WORK INSTRUCTIONS:
Every line in the data below that has the word "frame" should be returned.

- - -

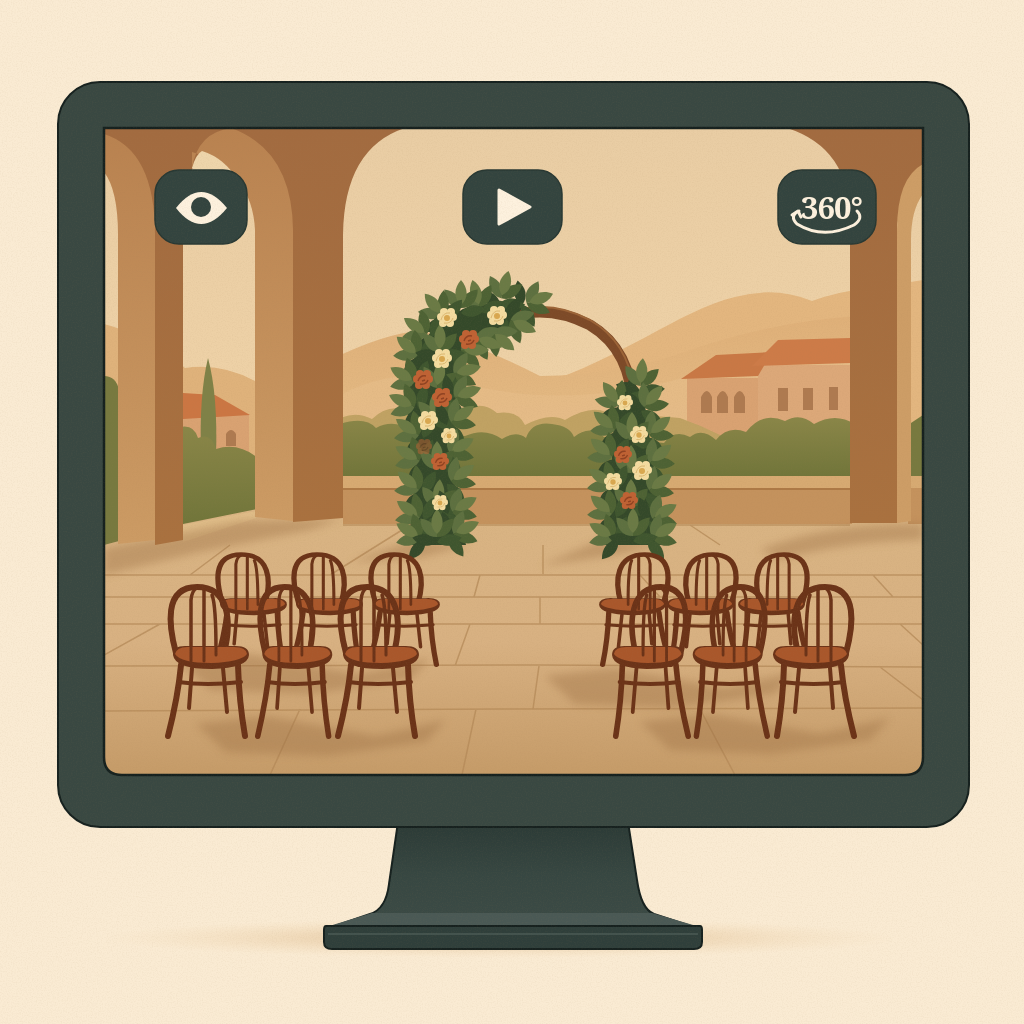
<!DOCTYPE html>
<html lang="en">
<head>
<meta charset="utf-8">
<title>Virtual venue tour</title>
<style>
:root{--cream:#faebd3;--ink:#16211f;--frame:#394842;--button:#33443f;--paper:#fdf1de;--stone-light:#c6935b;--stone:#a87043;--stone-dark:#99633a;--wood:#6b3318;--seat:#a9572b;--leaf:#4d6234;--leaf-dark:#34492a;--leaf-light:#6d7c45;--rust:#bf6234;--petal:#f4dca0;--roof:#c97845;--wall:#d9a272}
html,body{margin:0;height:100%;overflow:hidden;background:var(--cream)}
svg{display:block;width:1024px;height:1024px}
.label{font:700 31px "Noto Serif","TeX Gyre Bonum",serif;fill:var(--paper);letter-spacing:-1px}
.wood{fill:none;stroke:var(--wood);stroke-linecap:round;stroke-linejoin:round}
.joint{fill:none;stroke:#b58a59;stroke-width:1.5;opacity:.75}
.button{fill:var(--button);stroke:#283833;stroke-width:1.5}
</style>
</head>
<body>
<svg viewBox="0 0 1024 1024" role="img" aria-label="Computer monitor showing a virtual tour of an outdoor wedding venue">
<defs>
<linearGradient id="sky" x2="0" y2="1"><stop stop-color="#e9cda4"/><stop offset="1" stop-color="#f1d4a8"/></linearGradient>
<linearGradient id="floor" x2="0" y2="1"><stop stop-color="#d9b483"/><stop offset=".5" stop-color="#d8b182"/><stop offset="1" stop-color="#c59b68"/></linearGradient>
<linearGradient id="hill" x2="0" y2="1"><stop stop-color="#dfb079"/><stop offset="1" stop-color="#e6bf89"/></linearGradient>
<linearGradient id="bush" x2="0" y2="1"><stop stop-color="#8a8648"/><stop offset="1" stop-color="#6f7439"/></linearGradient>
<linearGradient id="pillar" x2="0" y2="1"><stop stop-color="#b98250"/><stop offset="1" stop-color="#cc9b64"/></linearGradient>
<linearGradient id="pillar-side" x2="0" y2="1"><stop stop-color="#a26b40"/><stop offset="1" stop-color="#a9713f"/></linearGradient>
<linearGradient id="neck" x2="0" y2="1"><stop stop-color="#2b3a36"/><stop offset=".5" stop-color="#374742"/><stop offset="1" stop-color="#3c4b46"/></linearGradient>
<radialGradient id="ground-shadow"><stop stop-color="#d9b487" stop-opacity=".9"/><stop offset="1" stop-color="#f0d6b0" stop-opacity="0"/></radialGradient>
<filter id="soft" x="-20%" y="-50%" width="140%" height="200%"><feGaussianBlur stdDeviation="4"/></filter>
<filter id="grain" x="0" y="0" width="100%" height="100%"><feTurbulence type="fractalNoise" baseFrequency=".8" numOctaves="2" seed="4"/><feColorMatrix values="0 0 0 0 .35 0 0 0 0 .22 0 0 0 0 .1 0 0 0 1.2 -.5"/></filter>
<clipPath id="screen"><path d="M104 128H923V757Q923 775 905 775H122Q104 775 104 757Z"/></clipPath>
<path id="leaf" d="M0 0C-8 -7 -7 -17 0 -25C7 -17 8 -7 0 0Z"/>
<g id="sprig">
<use href="#leaf" transform="rotate(-80)" fill="#34492a"/><use href="#leaf" transform="rotate(80)" fill="#3f562f"/>
<use href="#leaf" transform="translate(0 -5) rotate(-42)" fill="#5d7040"/><use href="#leaf" transform="translate(0 -5) rotate(42)" fill="#4d6234"/>
<use href="#leaf" transform="translate(0 -8)" fill="#6a7a45"/>
</g>
<g id="bloom"><circle r="6"/><circle cx="6" cy="-1" r="4"/><circle cx="3" cy="5" r="4"/><circle cx="-4" cy="5" r="4"/><circle cx="-6" cy="-1" r="4"/><circle cx="-3" cy="-6" r="4"/><circle cx="4" cy="-6" r="4"/></g>
<g id="rust-flower"><use href="#bloom" fill="#bf6234"/><path d="M-5 1Q-3 -5 3 -4M5 0Q3 5 -3 4M-1 1L2 0" fill="none" stroke="#8f4222" stroke-width="1.5"/></g>
<g id="cream-flower"><use href="#bloom" fill="#f4dca0"/><circle r="3" fill="#d9a850"/><path d="M-6 2Q-4 -6 3 -5M6 0Q4 6 -3 5" fill="none" stroke="#dcb871"/></g>
<g id="chair">
<g class="wood">
<path d="M27 83L24 123M58 83L62 127" stroke-width="4"/>
<path d="M13 97Q42 101 76 97" stroke-width="4"/>
<path d="M26 66V15Q27 5 32 3M39 66V4M51 66Q51 20 47 10" stroke-width="3.5"/>
<path d="M11 68C4 42 -2 2 32 2C64 2 67 36 59 68" stroke-width="6"/>
</g>
<path d="M8 70Q8 61 20 61H68Q84 60 84 70Q83 83 47 84Q10 84 8 70Z" fill="#6b3318"/>
<path d="M10 69Q12 62 22 62H69Q81 62 82 69Q76 77 46 78Q16 78 10 69Z" fill="#a9572b"/>
<path d="M26 62V76M39 62V76M51 62V70" class="wood" stroke-width="3"/>
<path d="M16 80Q13 112 3 151M73 80Q74 116 80 151" class="wood" stroke-width="6"/>
</g>
<g id="bench-shadow"><path d="M0 0L70 -8L180 12L250 -4L230 18L130 32L30 28Z" fill="#9d7145" opacity=".4" filter="url(#soft)"/></g>
</defs>

<rect id="backdrop" width="1024" height="1024" fill="#faebd3"/>
<ellipse cx="500" cy="938" rx="400" ry="20" fill="url(#ground-shadow)"/>

<g id="monitor-stand" stroke="#16211f" stroke-width="2">
<path d="M398 822H628L637 880Q641 909 654 914L700 929H326L370 914Q386 909 389 884Z" fill="url(#neck)"/>
<path d="M326 927L372 913H652L700 927Z" fill="#4a5955" stroke="none"/>
<path d="M326 926H700Q702 926 702 930V942Q702 949 694 949H332Q324 949 324 942V930Q324 926 326 926Z" fill="#2f3f3b"/>
<path d="M328 934H698" stroke="#4a5a55" stroke-width="1.5"/>
</g>
<rect id="monitor-frame" x="58" y="82" width="911" height="745" rx="42" fill="#394842" stroke="#16211f" stroke-width="2"/>

<g id="venue" clip-path="url(#screen)">
<rect x="104" y="128" width="820" height="400" fill="url(#sky)"/>
<g id="hills">
<path d="M540 384C620 360 680 310 735 297Q775 286 812 301Q840 291 860 290L923 280V480H540Z" fill="#e3b67f"/>
<path d="M104 324Q150 336 185 368Q225 362 262 385V480H104Z" fill="#dfb27b"/>
<path d="M330 360Q385 333 420 331Q470 340 540 376Q620 375 690 350Q780 320 860 316V480H330Z" fill="url(#hill)"/>
<path d="M330 400Q400 360 470 385Q570 410 690 376L860 350V480H330Z" fill="#e6bd88" opacity=".75"/>
</g>
<g id="villa">
<path d="M687 378H850V450H687Z" fill="#d9a272"/>
<path d="M758 365H850V450H758Z" fill="#dca879"/>
<path d="M681 379L716 355L772 352L758 376Z" fill="#c97845"/>
<path d="M752 366L778 340L850 338V363Z" fill="#cd7b48"/>
<path d="M701 413V397Q707 385 712 397V413ZM717 413V397Q723 385 728 397V413ZM734 413V397Q740 385 745 397V413ZM778 388H788V411H778ZM803 388H813V410H803ZM829 387H838V410H829Z" fill="#ae7a50"/>
<path d="M183 414H249V452H183Z" fill="#d9a272"/><path d="M183 393L215 395L250 415L183 419Z" fill="#cb7643"/>
<path d="M226 446V434Q231 426 236 434V446Z" fill="#ae7a50"/>
</g>
<g id="garden">
<path d="M330 450V425Q350 408 372 419Q390 402 410 412H465Q480 399 497 413Q518 410 525 425Q550 412 565 420Q590 405 606 412L680 418Q700 425 720 435V470H330Z" fill="#c0a263"/>
<path d="M340 480V424Q365 416 376 428Q395 418 412 432L465 436Q485 427 502 439Q516 430 526 438Q532 421 552 424Q570 426 574 437Q590 424 604 437L664 443Q674 429 690 437Q702 427 716 440Q728 425 746 432Q762 411 785 421Q800 412 814 424Q835 412 855 424V480Z" fill="url(#bush)"/>
<path d="M201 456Q199 395 208 358Q218 395 216 456Z" fill="#7f8147"/>
<path d="M180 530V427Q194 424 198 438Q211 432 216 449Q238 442 258 458V512Z" fill="url(#bush)"/>
<path d="M104 376Q116 376 119 390V545H104Z" fill="#77793f"/>
<path d="M908 425L923 415V476H908Z" fill="#77793f"/>
</g>
<g id="terrace">
<path d="M104 545L183 524L262 508L343 514H923V776H104Z" fill="url(#floor)"/>
<path d="M183 525L256 511V518L183 542Z" fill="#e0bd89"/>
<path d="M343 477H852V524H343ZM908 478H923V524H908Z" fill="#c4925d"/>
<path d="M343 476H852V488H343ZM908 476H923V488H908Z" fill="#d7aa72"/>
<path d="M343 489H852" stroke="#ad7946" stroke-width="2"/>
<path class="joint" d="M343 525H850M104 575H923M104 597H923M104 624H923M104 666L540 665L923 667M104 711L500 709L923 708M410 525L330 575M543 545V574M690 525L720 545M480 575L474 597M540 597V624M640 575L660 597M470 624L455 666M539 666L533 709M300 709L270 775M476 709L462 775M700 709L735 775M873 575L893 597M900 624L923 645M160 624L104 655M230 545L190 575M880 667L923 700"/>
<g fill="#9d7145" opacity=".4" filter="url(#soft)"><path d="M104 548L240 521L343 518L310 530L200 552L104 575Z"/><path d="M760 550Q830 522 923 524V540Q840 542 780 560Z"/><path d="M350 562L410 541L470 544L420 558Z"/><path d="M540 566L600 540L668 544L610 556Z"/></g>
</g>
<g id="colonnade">
<path d="M104 132Q155 140 155 230V540L118 544V235Q118 190 104 172Z" fill="url(#pillar)"/>
<path d="M104 128H232Q184 145 183 225V540L155 545V235Q155 150 104 134Z" fill="url(#pillar-side)"/>
<path d="M192 168Q198 132 232 128H262L300 185L293 521L255 517V230Q252 170 192 152Z" fill="url(#pillar)"/>
<path d="M231 128H405Q344 148 343 235V518L293 522V230Q292 150 231 128Z" fill="url(#pillar-side)"/>
<path d="M192 168Q196 154 202 151Q225 158 239 182Z" fill="#eed5ab"/>
<path d="M787 128H923V165Q908 177 897 225V523H850V220Q850 148 787 128Z" fill="url(#pillar-side)"/>
<path d="M923 164Q897 178 897 230V523L911 521V240Q911 210 923 194Z" fill="#cd9d66"/>
</g>
<g id="floral-arch">
<path d="M505 318Q548 303 590 325Q632 350 633 410" fill="none" stroke="#7d4a28" stroke-width="11"/>
<path d="M512 312Q550 299 590 320Q628 342 634 390" fill="none" stroke="#9c6437" stroke-width="2"/>
<path d="M408 545L416 480L406 400Q407 350 440 324Q478 296 525 304L510 326Q460 345 456 400Q452 450 456 500L466 545Z" fill="#34492a"/>
<path d="M602 545L611 480L614 415L631 375L645 405L654 470L664 545Z" fill="#34492a"/>
<g id="left-leaves">
<use href="#sprig" transform="translate(522 305) rotate(70)"/><use href="#sprig" transform="translate(500 303) rotate(15)"/><use href="#sprig" transform="translate(506 318) rotate(115)"/><use href="#sprig" transform="translate(481 312) rotate(-15)"/><use href="#sprig" transform="translate(489 329) rotate(130)"/><use href="#sprig" transform="translate(461 313)"/><use href="#sprig" transform="translate(446 319) rotate(-40)"/><use href="#sprig" transform="translate(471 336) rotate(110)"/><use href="#sprig" transform="translate(431 337) rotate(-55)"/><use href="#sprig" transform="translate(456 350) rotate(90)"/><use href="#sprig" transform="translate(422 358) rotate(-50)"/><use href="#sprig" transform="translate(440 357)"/><use href="#sprig" transform="translate(449 375) rotate(75)"/><use href="#sprig" transform="translate(419 384) rotate(-60)"/><use href="#sprig" transform="translate(436 393) rotate(10)"/><use href="#sprig" transform="translate(450 399) rotate(70)"/><use href="#sprig" transform="translate(419 409) rotate(-65)"/><use href="#sprig" transform="translate(435 425)"/><use href="#sprig" transform="translate(447 425) rotate(55)"/><use href="#sprig" transform="translate(423 438) rotate(-55)"/><use href="#sprig" transform="translate(445 455) rotate(60)"/><use href="#sprig" transform="translate(424 463) rotate(-60)"/><use href="#sprig" transform="translate(437 474)"/><use href="#sprig" transform="translate(447 484) rotate(55)"/><use href="#sprig" transform="translate(423 493) rotate(-50)"/><use href="#sprig" transform="translate(437 512) rotate(5)"/><use href="#sprig" transform="translate(448 514) rotate(60)"/><use href="#sprig" transform="translate(424 520) rotate(-55)"/><use href="#sprig" transform="translate(449 536) rotate(65)"/><use href="#sprig" transform="translate(425 540) rotate(-60)"/><use href="#sprig" transform="translate(437 542)"/>
</g>
<g id="right-leaves">
<use href="#sprig" transform="translate(640 391) rotate(5)"/><use href="#sprig" transform="translate(622 409) rotate(-35)"/><use href="#sprig" transform="translate(641 411) rotate(40)"/><use href="#sprig" transform="translate(619 433) rotate(-50)"/><use href="#sprig" transform="translate(645 438) rotate(50)"/><use href="#sprig" transform="translate(632 445)"/><use href="#sprig" transform="translate(616 460) rotate(-50)"/><use href="#sprig" transform="translate(646 466) rotate(50)"/><use href="#sprig" transform="translate(631 478)"/><use href="#sprig" transform="translate(616 488) rotate(-55)"/><use href="#sprig" transform="translate(645 493) rotate(55)"/><use href="#sprig" transform="translate(631 512)"/><use href="#sprig" transform="translate(616 517) rotate(-50)"/><use href="#sprig" transform="translate(648 521) rotate(60)"/><use href="#sprig" transform="translate(618 540) rotate(-60)"/><use href="#sprig" transform="translate(648 540) rotate(60)"/><use href="#sprig" transform="translate(633 541)"/>
</g>
<g id="flowers">
<use href="#cream-flower" x="447" y="318"/><use href="#cream-flower" x="497" y="316"/><use href="#rust-flower" x="469" y="340"/><use href="#cream-flower" x="442" y="359"/><use href="#rust-flower" x="423" y="380"/><use href="#rust-flower" x="442" y="398"/><use href="#cream-flower" x="428" y="421"/><use href="#cream-flower" transform="translate(449 436) scale(.8)"/><use href="#rust-flower" transform="translate(424 447) scale(.8)" opacity=".5"/><use href="#rust-flower" transform="translate(440 462) scale(.9)"/><use href="#cream-flower" transform="translate(440 503) scale(.8)"/>
<use href="#cream-flower" transform="translate(625 403) scale(.8)"/><use href="#cream-flower" transform="translate(639 435) scale(.9)"/><use href="#rust-flower" transform="translate(623 455) scale(.9)"/><use href="#cream-flower" x="642" y="471"/><use href="#cream-flower" transform="translate(613 482) scale(.9)"/><use href="#rust-flower" transform="translate(629 501) scale(.9)"/>
</g>
</g>
<g id="chair-shadows">
<use href="#bench-shadow" x="180" y="662"/><use href="#bench-shadow" x="196" y="724"/><use href="#bench-shadow" x="545" y="676"/><use href="#bench-shadow" x="640" y="722"/>
</g>
<g id="left-seating">
<use href="#chair" transform="translate(213 553) scale(.88 .74)"/><use href="#chair" transform="translate(289 553) scale(.88 .74)"/><use href="#chair" transform="translate(366 553) scale(.88 .74)"/>
<use href="#chair" x="165" y="585"/><use href="#chair" transform="translate(255 585) scale(.92 1)"/><use href="#chair" x="335" y="585"/>
</g>
<g id="right-seating">
<use href="#chair" transform="translate(673 553) scale(-.88 .74)"/><use href="#chair" transform="translate(741 553) scale(-.88 .74)"/><use href="#chair" transform="translate(812 553) scale(-.88 .74)"/>
<use href="#chair" transform="translate(691 585) scale(-.94 1)"/><use href="#chair" transform="translate(770 585) scale(-.92 1)"/><use href="#chair" transform="translate(857 585) scale(-1 1)"/>
</g>
</g>
<path id="screen-edge" d="M104 128H923V757Q923 775 905 775H122Q104 775 104 757Z" fill="none" stroke="#16211f" stroke-width="2.5"/>

<g id="tour-controls">
<g id="view-button"><rect class="button" x="155" y="170" width="92" height="74" rx="24"/><path d="M176 208Q201 176 227 208Q201 240 176 208Z" fill="#fdf1de"/><circle cx="201" cy="207" r="10" fill="#33443f"/></g>
<g id="play-button"><rect class="button" x="463" y="170" width="99" height="74" rx="24"/><path d="M499 190L530 207L499 224Z" fill="#fdf1de" stroke="#fdf1de" stroke-width="3" stroke-linejoin="round"/></g>
<g id="panorama-button"><rect class="button" x="778" y="170" width="98" height="74" rx="24"/><text class="label" x="801" y="219" textLength="61" lengthAdjust="spacingAndGlyphs">360°</text><path d="M799 211Q789 216 797 224Q823 240 854 225Q864 218 857 211M792 215L798 211L801 217" fill="none" stroke="#fdf1de" stroke-width="3" stroke-linecap="round" stroke-linejoin="round"/></g>
</g>
<rect id="paper-grain" width="1024" height="1024" filter="url(#grain)" opacity=".14"/>
</svg>
</body>
</html>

- - -

ANSWER FOR THIS EXERCISE:
:root{--cream:#faebd3;--ink:#16211f;--frame:#394842;--button:#33443f;--paper:#fdf1de;--stone-light:#c6935b;--stone:#a87043;--stone-dark:#99633a;--wood:#6b3318;--seat:#a9572b;--leaf:#4d6234;--leaf-dark:#34492a;--leaf-light:#6d7c45;--rust:#bf6234;--petal:#f4dca0;--roof:#c97845;--wall:#d9a272}
<rect id="monitor-frame" x="58" y="82" width="911" height="745" rx="42" fill="#394842" stroke="#16211f" stroke-width="2"/>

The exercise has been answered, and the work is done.